Sick of the constant and “hurtful” speculation about her thin frame, Giuliana Rancic took to People this week to speak out about her frustrating inability to gain weight.
"Some people were saying, 'The cancer is probably back,' " Rancic told the celebrity newsweekly, about the constant criticism that reached a fever pitch after this year's Golden Globes. "And they were accusing me of every eating disorder. I thought to myself, 'God, if someone really thought I had an eating disorder, what a horrible way to approach it.' "
Rancic, who was diagnosed with breast cancer and underwent a double mastectomy back in 2011, said that the cancer-suppressing medication she’s taken since 2012 alters her metabolism in a way that's making it hard for her to put on pounds.
“I started noticing that I was eating a lot, but not gaining weight at all,” Rancic said, so she brought it up to her oncologist Dr. Dev Paul at the Rocky Mountain Cancer Centers in Denver, Colorado. Dr. Paul informed her that it was likely a side effect of her medication.
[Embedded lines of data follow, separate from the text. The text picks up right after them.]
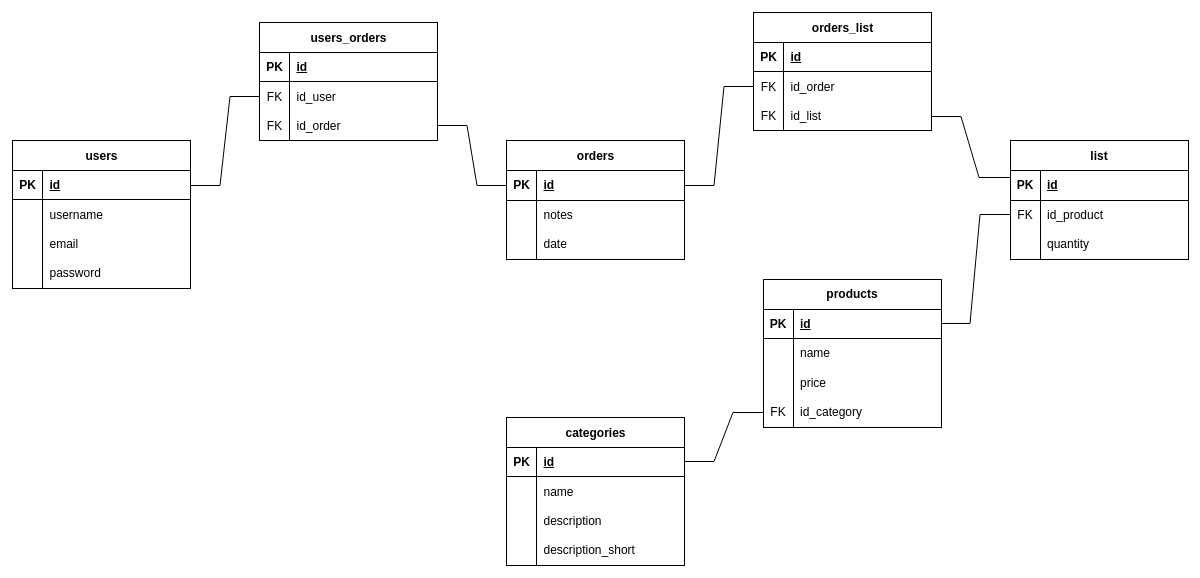
<!DOCTYPE html>
<html lang="en">
<head>
<meta charset="utf-8">
<title>Shop database schema</title>
<style>
:root { --paper: #fff; --ink: #000; --row: 29.6px; --key: 30px; }
* { box-sizing: border-box; margin: 0; padding: 0; }
body { background: var(--paper); overflow: hidden; }
.schema {
  position: relative; width: 1200px; height: 578px; overflow: hidden;
  background: var(--paper); color: var(--ink);
  font: 12px/14px "Liberation Sans", Arial, sans-serif;
}
.relations { position: absolute; inset: 0; fill: none; stroke: var(--ink); stroke-width: 1; }
.entity {
  position: absolute; left: var(--x); top: var(--y); width: 179px;
  display: grid; grid-template-rows: calc(var(--row) + 0.4px) 1fr;
  border: 1px solid var(--ink); background: var(--paper);
}
.entity.short { height: 119.4px; }
.entity.tall { height: 149px; }
.entity h2 {
  display: flex; align-items: center; justify-content: center;
  border-bottom: 1px solid var(--ink); font-size: 12px; font-weight: 700;
}
.fields { display: grid; grid-auto-rows: 1fr; list-style: none; }
.fields li { display: grid; grid-template-columns: var(--key) 1fr; }
.fields span { display: flex; align-items: center; }
.key { justify-content: center; border-right: 1px solid var(--ink); }
.field { padding-left: 6.5px; }
.primary { border-bottom: 1px solid var(--ink); font-weight: 700; }
.primary .field { text-decoration: underline; }
#users { --x: 12px; --y: 140px; }
#users-orders { --x: 259px; --y: 22px; }
#orders { --x: 506px; --y: 140.4px; }
#orders-list { --x: 753px; --y: 12px; }
#list { --x: 1009.5px; --y: 140.4px; }
#products { --x: 762.5px; --y: 278.6px; }
#categories { --x: 506px; --y: 417px; }
</style>
</head>
<body>
<main class="schema">
  <svg class="relations" width="1200" height="578" viewBox="0 0 1200 578" aria-hidden="true">
    <polyline points="190,185.5 220,185.5 230,96.5 260,96.5"/>
    <polyline points="437,125.5 467,125.5 477,185.5 507,185.5"/>
    <polyline points="684,185.5 714,185.5 724,86.5 754,86.5"/>
    <polyline points="931,116.5 961,116.5 979,177.5 1010,177.5"/>
    <polyline points="940,323.5 970,323.5 980,214.5 1010,214.5"/>
    <polyline points="684,461.5 714,461.5 733,412.5 763,412.5"/>
  </svg>

  <section class="entity tall" id="users">
    <h2>users</h2>
    <ul class="fields">
      <li class="primary"><span class="key">PK</span><span class="field">id</span></li>
      <li><span class="key"></span><span class="field">username</span></li>
      <li><span class="key"></span><span class="field">email</span></li>
      <li><span class="key"></span><span class="field">password</span></li>
    </ul>
  </section>

  <section class="entity short" id="users-orders">
    <h2>users_orders</h2>
    <ul class="fields">
      <li class="primary"><span class="key">PK</span><span class="field">id</span></li>
      <li><span class="key">FK</span><span class="field">id_user</span></li>
      <li><span class="key">FK</span><span class="field">id_order</span></li>
    </ul>
  </section>

  <section class="entity short" id="orders">
    <h2>orders</h2>
    <ul class="fields">
      <li class="primary"><span class="key">PK</span><span class="field">id</span></li>
      <li><span class="key"></span><span class="field">notes</span></li>
      <li><span class="key"></span><span class="field">date</span></li>
    </ul>
  </section>

  <section class="entity short" id="orders-list">
    <h2>orders_list</h2>
    <ul class="fields">
      <li class="primary"><span class="key">PK</span><span class="field">id</span></li>
      <li><span class="key">FK</span><span class="field">id_order</span></li>
      <li><span class="key">FK</span><span class="field">id_list</span></li>
    </ul>
  </section>

  <section class="entity short" id="list">
    <h2>list</h2>
    <ul class="fields">
      <li class="primary"><span class="key">PK</span><span class="field">id</span></li>
      <li><span class="key">FK</span><span class="field">id_product</span></li>
      <li><span class="key"></span><span class="field">quantity</span></li>
    </ul>
  </section>

  <section class="entity tall" id="products">
    <h2>products</h2>
    <ul class="fields">
      <li class="primary"><span class="key">PK</span><span class="field">id</span></li>
      <li><span class="key"></span><span class="field">name</span></li>
      <li><span class="key"></span><span class="field">price</span></li>
      <li><span class="key">FK</span><span class="field">id_category</span></li>
    </ul>
  </section>

  <section class="entity tall" id="categories">
    <h2>categories</h2>
    <ul class="fields">
      <li class="primary"><span class="key">PK</span><span class="field">id</span></li>
      <li><span class="key"></span><span class="field">name</span></li>
      <li><span class="key"></span><span class="field">description</span></li>
      <li><span class="key"></span><span class="field">description_short</span></li>
    </ul>
  </section>
</main>
</body>
</html>
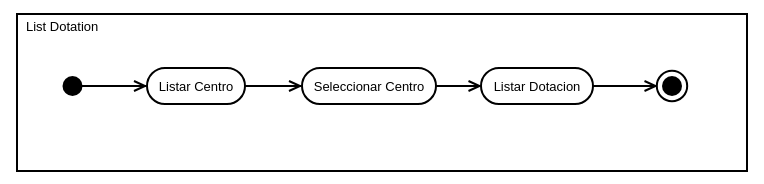
<!DOCTYPE html>
<html lang="es">
<head>
<meta charset="utf-8">
<title>List Dotation</title>
<style>
:root { --ink: #000; --paper: #fff; }
* { box-sizing: border-box; margin: 0; }
body { width: 764px; height: 184px; overflow: hidden; background: var(--paper); }
.activity {
  position: relative; width: 764px; height: 184px;
  color: var(--ink); font: 13px/16px "Liberation Sans", Arial, sans-serif;
}
.frame { position: absolute; left: 16px; top: 13px; width: 732px; height: 159px; border: 2px solid var(--ink); }
.title { position: absolute; left: 26px; top: 19px; font-size: 13px; font-weight: 400; white-space: nowrap; }
.flows { position: absolute; left: 0; top: 0; }
.flows g { fill: none; stroke: var(--ink); stroke-width: 2; }
.action {
  position: absolute; top: 67px; height: 38px;
  display: flex; align-items: center; justify-content: center; padding-top: 2px;
  border: 2px solid var(--ink); border-radius: 19px; background: var(--paper); white-space: nowrap;
}
.list-centre { left: 146px; width: 100px; }
.select-centre { left: 301px; width: 136px; }
.list-allocation { left: 480px; width: 114px; }
</style>
</head>
<body>
<main class="activity">
  <div class="frame"></div>
  <h1 class="title">List Dotation</h1>
  <svg class="flows" width="764" height="184" viewBox="0 0 764 184" aria-hidden="true">
    <defs>
      <path id="arrowhead" d="M-12 -5 L-1 0 L-12 5"/>
    </defs>
    <circle class="start" cx="72.5" cy="86" r="10"/>
    <g>
      <path d="M82 86H146M245 86H301M436 86H480M593 86H656"/>
      <use href="#arrowhead" x="146" y="86"/>
      <use href="#arrowhead" x="301" y="86"/>
      <use href="#arrowhead" x="480.5" y="86"/>
      <use href="#arrowhead" x="656.5" y="86"/>
      <circle cx="672" cy="86" r="15.2"/>
    </g>
    <circle class="end" cx="672" cy="86" r="10"/>
  </svg>
  <div class="action list-centre">Listar Centro</div>
  <div class="action select-centre">Seleccionar Centro</div>
  <div class="action list-allocation">Listar Dotacion</div>
</main>
</body>
</html>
Rancic added: “I'm sorry that some people think I'm disgustingly skinny, as they put it, but there's nothing I can do. I'm lucky that I even have the type of cancer that reacts to the medicine."
If anything, we should applaud Rancic for replying to this harsh criticism with grace. The constant harping and speculation surrounding Giuliana's shape boils down to yet another case of pointless body-shaming. Why can't we focus on something other than tearing someone down because of how they look?
Sadly, it seems like this kind of internet bullying just isn’t going away. We’ve seen plenty of thin-shaming like Rancic’s—from Taylor Swift to Allison Williams to Bethenny Frankel—it’s clearly not thin-exclusive. In the last few months Kelly Clarkson was attacked for having baby weight (as if that's not a perfectly normal reason for gaining weight), and a pregnant model faced down critics when she showed off the six pack that still sits over her 8-and-a-half months pregnant belly.
All of this nitpicking can really affect a person's self-esteem, as Rancic can attest. “I look in the mirror and it’s hard for me. I am really thin. I want to look fit and beautiful and sexy, and I can’t,” she said.
Plus, it's just never a good idea to diagnose someone from afar. Even if a person looks "dangerously skinny" to you, ultimately that's between her and her doctor.
For her part, Rancic seems to have the right attitude despite it all: “I refuse to be broken [by what people say]. I have so many beautiful things in my life,” she said.